However, the satellite observations were still too sparse and the craft were not designed to measure rapidly changing properties of the belts at different locations — as would be needed to fully distinguish between the two proposed acceleration mechanisms, says space scientist Harlan Spence of the University of New Hampshire in Durham, a co-author of the study.

That data gap drastically narrowed with the August 2012 launch of NASA’s Van Allen Probes, two identical satellites that simultaneously study the belts from different locations and viewing angles.

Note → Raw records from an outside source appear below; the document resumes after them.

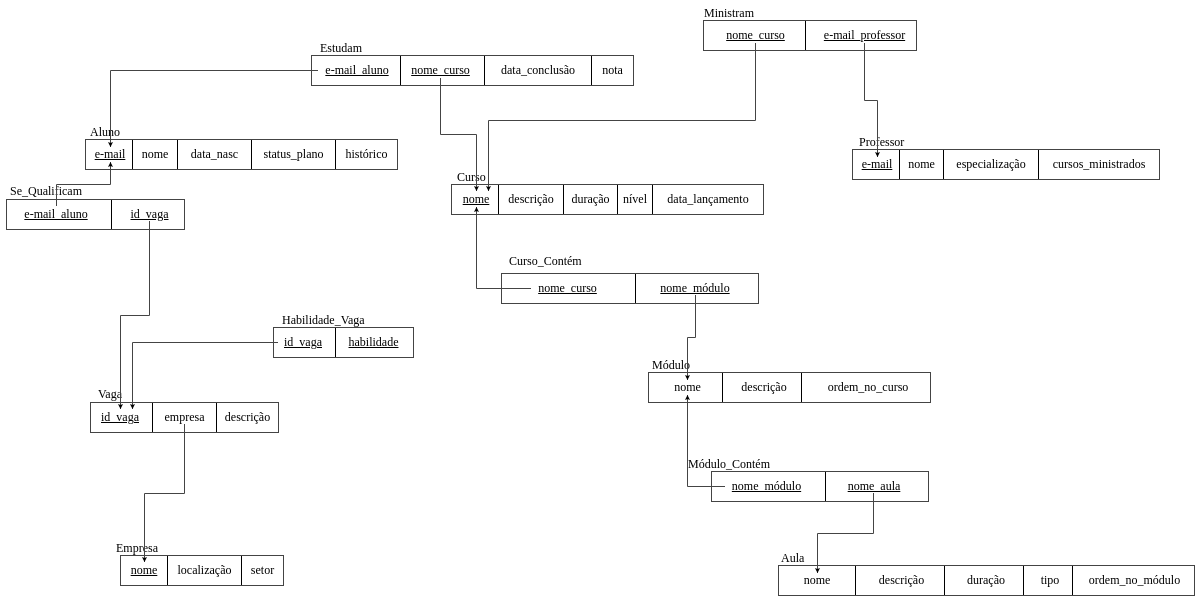
<!DOCTYPE html>
<html lang="pt">
<head>
<meta charset="utf-8">
<title>Esquema relacional</title>
<style>
:root { --paper: #fff; --ink: #000; --frame: #444; --link: #444; }
* { box-sizing: border-box; margin: 0; }
body { width: 1200px; height: 601px; overflow: hidden; background: var(--paper); }
.schema { position: relative; width: 1200px; height: 601px; overflow: hidden; color: var(--ink); font: 12px/29px "Liberation Serif", "Times New Roman", serif; }
.relation { position: absolute; left: var(--x); top: var(--y); width: var(--w); height: 31px; }
.relation h2 { position: absolute; left: var(--tx); top: var(--ty, -15px); font: inherit; line-height: 16px; white-space: nowrap; }
.fields { display: grid; grid-template-columns: var(--cols); height: 31px; padding: 0; border: 1px solid var(--frame); list-style: none; }
.fields li { display: flex; justify-content: center; white-space: nowrap; border-right: 1px solid var(--ink); min-width: 0; }
.fields li:last-child { border-right: 0; }
.fields span { position: relative; left: var(--nudge, 0); }
.key span { text-decoration: underline; }
.links { position: absolute; left: 0; top: 0; }
.links path { fill: none; stroke: var(--link); stroke-width: 1; }
.links .tip { fill: var(--ink); stroke: none; }
</style>
</head>
<body>
<main class="schema">

<section class="relation" style="--x:703px;--y:20px;--w:214px;--tx:1px">
<h2>Ministram</h2>
<ul class="fields" style="--cols:102px 1fr">
<li class="key" style="--nudge:1px"><span>nome_curso</span></li>
<li class="key" style="--nudge:3.5px"><span>e-mail_professor</span></li>
</ul>
</section>

<section class="relation" style="--x:311px;--y:55px;--w:323px;--tx:9px">
<h2>Estudam</h2>
<ul class="fields" style="--cols:89px 84px 107px 1fr">
<li class="key" style="--nudge:1px"><span>e-mail_aluno</span></li>
<li class="key" style="--nudge:-2px"><span>nome_curso</span></li>
<li><span>data_conclusão</span></li>
<li><span>nota</span></li>
</ul>
</section>

<section class="relation" style="--x:85px;--y:139px;--w:313px;--tx:5px">
<h2>Aluno</h2>
<ul class="fields" style="--cols:47px 45px 74px 84px 1fr">
<li class="key" style="--nudge:1px"><span>e-mail</span></li>
<li><span>nome</span></li>
<li><span>data_nasc</span></li>
<li><span>status_plano</span></li>
<li><span>histórico</span></li>
</ul>
</section>

<section class="relation" style="--x:852px;--y:149px;--w:308px;--tx:7px">
<h2>Professor</h2>
<ul class="fields" style="--cols:47px 44px 95px 1fr">
<li class="key" style="--nudge:1px"><span>e-mail</span></li>
<li><span>nome</span></li>
<li><span>especialização</span></li>
<li><span>cursos_ministrados</span></li>
</ul>
</section>

<section class="relation" style="--x:6px;--y:199px;--w:179px;--tx:4px;--ty:-16px">
<h2>Se_Qualificam</h2>
<ul class="fields" style="--cols:105px 1fr">
<li class="key" style="--nudge:-3px"><span>e-mail_aluno</span></li>
<li class="key" style="--nudge:1.5px"><span>id_vaga</span></li>
</ul>
</section>

<section class="relation" style="--x:451px;--y:184px;--w:313px;--tx:6px">
<h2>Curso</h2>
<ul class="fields" style="--cols:47px 65px 54px 35px 1fr">
<li class="key" style="--nudge:1px"><span>nome</span></li>
<li><span>descrição</span></li>
<li><span>duração</span></li>
<li><span>nível</span></li>
<li><span>data_lançamento</span></li>
</ul>
</section>

<section class="relation" style="--x:501px;--y:273px;--w:258px;--tx:8px;--ty:-20px">
<h2>Curso_Contém</h2>
<ul class="fields" style="--cols:134px 1fr">
<li class="key" style="--nudge:-1px"><span>nome_curso</span></li>
<li class="key" style="--nudge:-2px"><span>nome_módulo</span></li>
</ul>
</section>

<section class="relation" style="--x:273px;--y:327px;--w:141px;--tx:9px">
<h2>Habilidade_Vaga</h2>
<ul class="fields" style="--cols:62px 1fr">
<li class="key" style="--nudge:-1.5px"><span>id_vaga</span></li>
<li class="key" style="--nudge:-1px"><span>habilidade</span></li>
</ul>
</section>

<section class="relation" style="--x:648px;--y:372px;--w:283px;--tx:4px">
<h2>Módulo</h2>
<ul class="fields" style="--cols:74px 79px 1fr">
<li style="--nudge:2px"><span>nome</span></li>
<li style="--nudge:2px"><span>descrição</span></li>
<li style="--nudge:2px"><span>ordem_no_curso</span></li>
</ul>
</section>

<section class="relation" style="--x:90px;--y:402px;--w:189px;--tx:8px;--ty:-16px">
<h2>Vaga</h2>
<ul class="fields" style="--cols:62px 64px 1fr">
<li class="key" style="--nudge:-1.5px"><span>id_vaga</span></li>
<li><span>empresa</span></li>
<li><span>descrição</span></li>
</ul>
</section>

<section class="relation" style="--x:711px;--y:471px;--w:218px;--tx:-23px">
<h2>Módulo_Contém</h2>
<ul class="fields" style="--cols:114px 1fr">
<li class="key" style="--nudge:-2px"><span>nome_módulo</span></li>
<li class="key" style="--nudge:-3px"><span>nome_aula</span></li>
</ul>
</section>

<section class="relation" style="--x:120px;--y:555px;--w:164px;--tx:-4px">
<h2>Empresa</h2>
<ul class="fields" style="--cols:47px 74px 1fr">
<li class="key"><span>nome</span></li>
<li><span>localização</span></li>
<li><span>setor</span></li>
</ul>
</section>

<section class="relation" style="--x:778px;--y:565px;--w:417px;--tx:3px">
<h2>Aula</h2>
<ul class="fields" style="--cols:77px 89px 79px 49px 1fr">
<li><span>nome</span></li>
<li style="--nudge:1.5px"><span>descrição</span></li>
<li style="--nudge:2px"><span>duração</span></li>
<li style="--nudge:2px"><span>tipo</span></li>
<li style="--nudge:1px"><span>ordem_no_módulo</span></li>
</ul>
</section>

<svg class="links" width="1200" height="601" viewBox="0 0 1200 601" aria-hidden="true">
<defs>
<marker id="arrow" viewBox="0 0 6 6" refX="5" refY="3" markerWidth="6" markerHeight="6" markerUnits="userSpaceOnUse" orient="auto">
<path class="tip" d="M0 0.5L5 3L0 5.5L1 3Z"/>
</marker>
</defs>
<g marker-end="url(#arrow)">
<path marker-end="url(#arrow)" d="M318 70.5H110.5V147"/>
<path marker-end="url(#arrow)" d="M440.5 78V134.5H476.5V191"/>
<path marker-end="url(#arrow)" d="M755.5 43V120.5H488.5V191"/>
<path marker-end="url(#arrow)" d="M864.5 43V100.5H877.5V157"/>
<path marker-end="url(#arrow)" d="M56.5 206V184.5H110.5V162"/>
<path marker-end="url(#arrow)" d="M149.5 221V315.5H120.5V409"/>
<path marker-end="url(#arrow)" d="M278 342.5H132.5V409"/>
<path marker-end="url(#arrow)" d="M184.5 424V493.5H144.5V562"/>
<path marker-end="url(#arrow)" d="M531 288.5H476.5V207"/>
<path marker-end="url(#arrow)" d="M695.5 295V337.5H687.5V380"/>
<path marker-end="url(#arrow)" d="M725 486.5H687.5V395"/>
<path marker-end="url(#arrow)" d="M873.5 493V533.5H817.5V573"/>
</g>
</svg>
</main>
</body>
</html>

In early October, a week after a solar storm had depleted the outermost belt of most of its electrons, the two probes recorded a nearly 1,000-fold jump in electron density in less than 12 hours. The twin set of observations clinches the case for electric fields within the belt accelerating the electrons, Spence says.

Heart of the matter

“We have in this one event been able to really distinguish between the different ways that particles can be accelerated,” says Spence. “The radiation belts were the first discovery of the space age,” he adds, “and it’s just really exciting with the Van Allen probes to have seen right to the heart of the process.”

The measurements “clearly show that substantial particle acceleration can occur locally in the heart of the radiation belts”, comments space physicist David McComas of the Southwest Research Institute in San Antonio, Texas, who was not involved in the study.

Spence suggests that the frequency of some of the electromagnetic waves in the belt matches the frequency at which electrons travel around the local magnetic field, a synchrony that makes it easy to rev up the charged particles.

Local acceleration of energetic particles is a general physical process, notes McComas, “so if it occurs in the heart of the Earth’s Van Allen belts, it also probably does so in the more intenseradiation belts around Jupiter and Saturn and even in planets around magnetized stars beyond the Solar System.” Stars that radiate a high concentration of X-rays and have magnetic fields shaped like that of Earth’s — which is essentially a large bar magnet — may be candidates for sporting a similar acceleration process, Spence adds.

Source: Nature